In bad weather, driving a truck becomes even more difficult. Rain and other adverse weather conditions such as snow and fog have a direct impact on road conditions which, in turn, affect how you drive.
- Increase the safety distance. Rain and snow cause tyres to lose grip, so increasing your safety distance is key should an unforeseen event occur.
- Watch out for the first drops. The danger starts as soon as the first drops fall, as they mix with the materials and substances that impregnate the surface, creating a highly slippery film. Doubling the braking distance will help to ensure safety.
- Foresee. Don’t let your guard down at any time, especially in adverse weather conditions. Observe your surroundings carefully, looking as far in front as possible to increase your field of vision, which allows you to “see without looking”, which is typical of peripheral vision.
- Check the weather forecast. Before setting off on your journey, you must check the forecast to avoid surprises at the wheel and to be able to adapt your driving to the weather conditions.
- Prepare your cab. Driving in total comfort is more important than we think. Maintaining a temperature between 20°C and 22°C inside the cab is ideal, in summer and winter alike. Higher temperatures can cause drowsiness and fatigue, reducing the ability to react.
- Slow down. You need to adapt speed to the level of visibility at any given moment, and to maintain a speed that allows the vehicle to stop in the event of a rear-end collision or other unexpected situation.
- Use high gears to prevent skidding. When driving up hills or around corners, use high gears to control the truck at all times and to prevent wheelspin and loss of vehicle control. It is also important to change gear smoothly.
- Turn the lights on in heavy rain. If it is pouring rain or the area you are driving in is cloudy, we highly recommend turning on your lights to improve visibility.
These recommendations are key to preventing aquaplaning, a phenomenon that occurs when the tyre does not adhere to the road due to rain, causing the wheels to float and possibly losing control of the vehicle.
Should this happen, the DGT recommends holding the steering wheel firmly, not braking hard and correcting the trajectory gently when grip is regained.

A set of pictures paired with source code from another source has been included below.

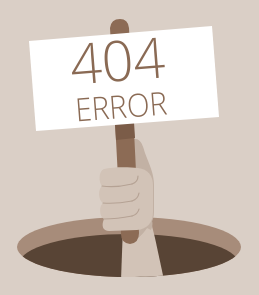
<!DOCTYPE html>
<html lang="en">
<head>
<meta charset="utf-8">
<title>404 Error</title>
<style>
:root {
  --backdrop: #dacfc6;
  --hole-wall: #a78c7a;
  --hole-dark: #584435;
  --wood: #8c6b55;
  --wood-shade: #7b5c48;
  --skin: #d2c3b7;
  --skin-shade: #c2b1a4;
  --skin-line: #b5a294;
  --board: #ffffff;
  --ink: #8a6a54;
}
html, body { margin: 0; padding: 0; overflow: hidden; background: var(--backdrop); }
.scene { display: block; width: 259px; height: 295px; }
.backdrop { fill: var(--backdrop); }
.hole-wall { fill: var(--hole-wall); }
.hole-dark { fill: var(--hole-dark); }
.wood { fill: var(--wood); }
.wood-shade { fill: var(--wood-shade); }
.skin { fill: var(--skin); }
.skin-shade { fill: var(--skin-shade); }
.finger-line { fill: none; stroke: var(--skin-line); stroke-width: 1.2; stroke-linecap: round; }
.board { fill: var(--board); }
.lettering { fill: var(--ink); font-family: "Open Sans", "Noto Sans", sans-serif; text-anchor: middle; }
.code { font-size: 56px; font-weight: 300; }
.label { font-size: 32px; font-weight: 300; }
</style>
</head>
<body>
<svg class="scene" viewBox="0 0 259 295" role="img" aria-label="A hand rising from a hole holds up a sign reading 404 error">
  <defs>
    <clipPath id="hole-opening"><ellipse cx="129" cy="247" rx="112" ry="30"/></clipPath>
    <clipPath id="arm-limit"><path d="M0 0H259V247H241C241 264 191 277 129 277S17 264 17 247H0Z"/></clipPath>
  </defs>
  <rect class="backdrop" width="259" height="295"/>

  <g id="hole">
    <ellipse class="hole-wall" cx="129" cy="247" rx="112" ry="30"/>
    <ellipse class="hole-dark" cx="129" cy="264" rx="110" ry="30" clip-path="url(#hole-opening)"/>
  </g>

  <g id="forearm" clip-path="url(#arm-limit)">
    <path class="skin" d="M121 280L123 226L150 218L155 238L164 280Z"/>
    <path class="skin-shade" d="M122 238C130 245 140 239 147 228L151 230Q154 224 151 219L126 222Z"/>
  </g>

  <g id="palm">
    <path class="skin-shade" d="M134 139C141 138 143 146 145 153C150 166 154 174 154 185V212C154 222 148 231 138 232L128 226Z"/>
  </g>

  <g id="pole">
    <path class="wood" d="M110 28Q111 19 120 19Q128 19 129 28L139 233Q139 243 130 244Q121 243 121 234Z"/>
    <path class="wood-shade" d="M115 124L134 122L135 138L116 140Z"/>
  </g>

  <g id="fingers">
    <path class="skin" d="M104 169C112 167 128 167 138 168C148 169 153 176 153 185V212C153 223 147 229 137 230L109 231C103 231 101 226 104 219C99 216 99 206 103 203C98 200 98 189 102 186C98 181 99 171 104 169Z"/>
    <path class="finger-line" d="M102 186Q115 188 132 184M103 203Q116 204 132 201M104 219Q117 219 132 216"/>
    <path class="finger-line" d="M132 184Q138 182 138 176M132 201Q138 199 139 193M132 216Q138 214 139 209"/>
  </g>

  <g id="sign">
    <polygon class="board" points="29,41 212,26 219,117 36,131"/>
    <g class="lettering" transform="rotate(-4.5 120 80)">
      <text class="code" x="119" y="81" textLength="95" lengthAdjust="spacingAndGlyphs">404</text>
      <text class="label" x="119" y="118" textLength="92" lengthAdjust="spacingAndGlyphs">ERROR</text>
    </g>
  </g>
</svg>
</body>
</html>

At Andamur, we’re committed to the well-being and safety of professional hauliers. Following these tips is the key to driving more safely and avoiding danger while out on the road.
Look after yourself at the wheel!